WHAT YOU SHOULD DO: Using the listing below, set down each line from the line containing "height: 47px;" through the line containing "width: 50px;", both ends included, exactly and with nothing added.

SUPPLIED RECORDS:
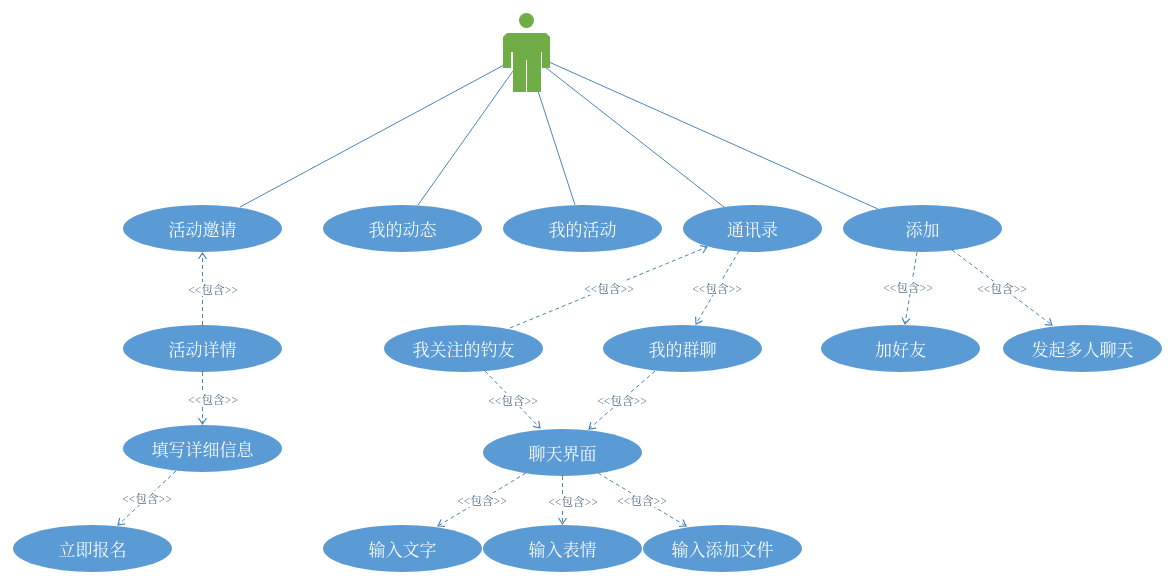
<!DOCTYPE html>
<html lang="zh-CN">
<head>
<meta charset="utf-8">
<title>用例图</title>
<style>
:root {
  --paper: #ffffff;
  --node: #5b9bd5;
  --node-text: #ffffff;
  --line: #4a86bd;
  --label: #44607c;
  --actor: #70ad47;
}
* { box-sizing: border-box; margin: 0; padding: 0; }
html, body { width: 1175px; height: 585px; overflow: hidden; background: var(--paper); }
.diagram {
  position: relative;
  width: 1175px;
  height: 585px;
  overflow: hidden;
  font-family: "Noto Serif CJK SC", "Noto Serif CJK JP", serif;
}
.connectors { position: absolute; left: 0; top: 0; display: block; }
.associations { stroke: var(--line); stroke-width: 1; fill: none; }
.includes { stroke: var(--line); stroke-width: 1; stroke-dasharray: 4 3; fill: none; }
.arrowhead { stroke: var(--line); stroke-width: 1.2; fill: none; }
.actor { fill: var(--actor); }
.use-case {
  position: absolute;
  left: var(--x);
  top: var(--y);
  width: 159px;
  height: 47px;
  display: flex;
  align-items: center;
  justify-content: center;
  border-radius: 50%;
  background: var(--node);
  color: var(--node-text);
  font-size: 17px;
  line-height: 24px;
  white-space: nowrap;
}
.use-case.narrow { width: 139px; }
.include-label {
  position: absolute;
  left: var(--x);
  top: var(--y);
  width: 50px;
  height: 14px;
  transform: translate(-50%, -50%);
  display: flex;
  align-items: center;
  justify-content: center;
  background: var(--paper);
  color: var(--label);
  font-size: 11.5px;
  line-height: 14px;
  white-space: nowrap;
}
</style>
</head>
<body>
<main class="diagram">
  <svg class="connectors" width="1175" height="585" viewBox="0 0 1175 585" aria-hidden="true">
    <defs>
      <marker id="open-arrow" markerUnits="userSpaceOnUse" markerWidth="10" markerHeight="10" refX="7" refY="5" orient="auto">
        <polyline class="arrowhead" points="1,1 7,5 1,9"/>
      </marker>
    </defs>
    <g class="associations">
      <line x1="504" y1="65" x2="240" y2="207"/>
      <line x1="513" y1="71" x2="418" y2="205"/>
      <line x1="538" y1="91" x2="575" y2="205"/>
      <line x1="545" y1="67" x2="724" y2="207"/>
      <line x1="549" y1="62" x2="878" y2="209"/>
    </g>
    <g class="includes" marker-end="url(#open-arrow)">
      <path d="M202.5 325V253" marker-end="url(#open-arrow)"/>
      <path d="M202.5 372V424" marker-end="url(#open-arrow)"/>
      <path d="M176 471L118 525" marker-end="url(#open-arrow)"/>
      <path d="M510 328L707 247" marker-end="url(#open-arrow)"/>
      <path d="M739 251L696 324" marker-end="url(#open-arrow)"/>
      <path d="M917 252L905 324" marker-end="url(#open-arrow)"/>
      <path d="M952 250L1052 325" marker-end="url(#open-arrow)"/>
      <path d="M485 371L540 428" marker-end="url(#open-arrow)"/>
      <path d="M655 371L589 429" marker-end="url(#open-arrow)"/>
      <path d="M526 473L438 526" marker-end="url(#open-arrow)"/>
      <path d="M562.5 476V524" marker-end="url(#open-arrow)"/>
      <path d="M598 473L686 526" marker-end="url(#open-arrow)"/>
    </g>
    <g class="actor">
      <circle cx="526.5" cy="20.5" r="7.5"/>
      <path d="M507 33H546L550 37V68H542V52H541V92H527V60H526V92H513V52H511V68H503V37Z"/>
    </g>
  </svg>

  <div class="use-case" style="--x:123px;--y:205px">活动邀请</div>
  <div class="use-case" style="--x:323px;--y:205px">我的动态</div>
  <div class="use-case" style="--x:503px;--y:205px">我的活动</div>
  <div class="use-case narrow" style="--x:683px;--y:205px">通讯录</div>
  <div class="use-case" style="--x:843px;--y:205px">添加</div>

  <div class="use-case" style="--x:123px;--y:325px">活动详情</div>
  <div class="use-case" style="--x:384px;--y:325px">我关注的钓友</div>
  <div class="use-case" style="--x:603px;--y:325px">我的群聊</div>
  <div class="use-case" style="--x:821px;--y:325px">加好友</div>
  <div class="use-case" style="--x:1003px;--y:325px">发起多人聊天</div>

  <div class="use-case" style="--x:123px;--y:425px">填写详细信息</div>
  <div class="use-case" style="--x:483px;--y:429px">聊天界面</div>

  <div class="use-case" style="--x:13px;--y:525px">立即报名</div>
  <div class="use-case" style="--x:323px;--y:525px">输入文字</div>
  <div class="use-case" style="--x:483px;--y:525px">输入表情</div>
  <div class="use-case" style="--x:643px;--y:525px">输入添加文件</div>

  <span class="include-label" style="--x:213px;--y:289px">&lt;&lt;包含&gt;&gt;</span>
  <span class="include-label" style="--x:213px;--y:399px">&lt;&lt;包含&gt;&gt;</span>
  <span class="include-label" style="--x:147px;--y:498px">&lt;&lt;包含&gt;&gt;</span>
  <span class="include-label" style="--x:609px;--y:288px">&lt;&lt;包含&gt;&gt;</span>
  <span class="include-label" style="--x:717px;--y:288px">&lt;&lt;包含&gt;&gt;</span>
  <span class="include-label" style="--x:908px;--y:287px">&lt;&lt;包含&gt;&gt;</span>
  <span class="include-label" style="--x:1002px;--y:288px">&lt;&lt;包含&gt;&gt;</span>
  <span class="include-label" style="--x:513px;--y:400px">&lt;&lt;包含&gt;&gt;</span>
  <span class="include-label" style="--x:622px;--y:400px">&lt;&lt;包含&gt;&gt;</span>
  <span class="include-label" style="--x:482px;--y:500px">&lt;&lt;包含&gt;&gt;</span>
  <span class="include-label" style="--x:573px;--y:501px">&lt;&lt;包含&gt;&gt;</span>
  <span class="include-label" style="--x:642px;--y:500px">&lt;&lt;包含&gt;&gt;</span>
</main>
</body>
</html>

RESULT FOR THIS EXERCISE:
  height: 47px;
  display: flex;
  align-items: center;
  justify-content: center;
  border-radius: 50%;
  background: var(--node);
  color: var(--node-text);
  font-size: 17px;
  line-height: 24px;
  white-space: nowrap;
}
.use-case.narrow { width: 139px; }
.include-label {
  position: absolute;
  left: var(--x);
  top: var(--y);
  width: 50px;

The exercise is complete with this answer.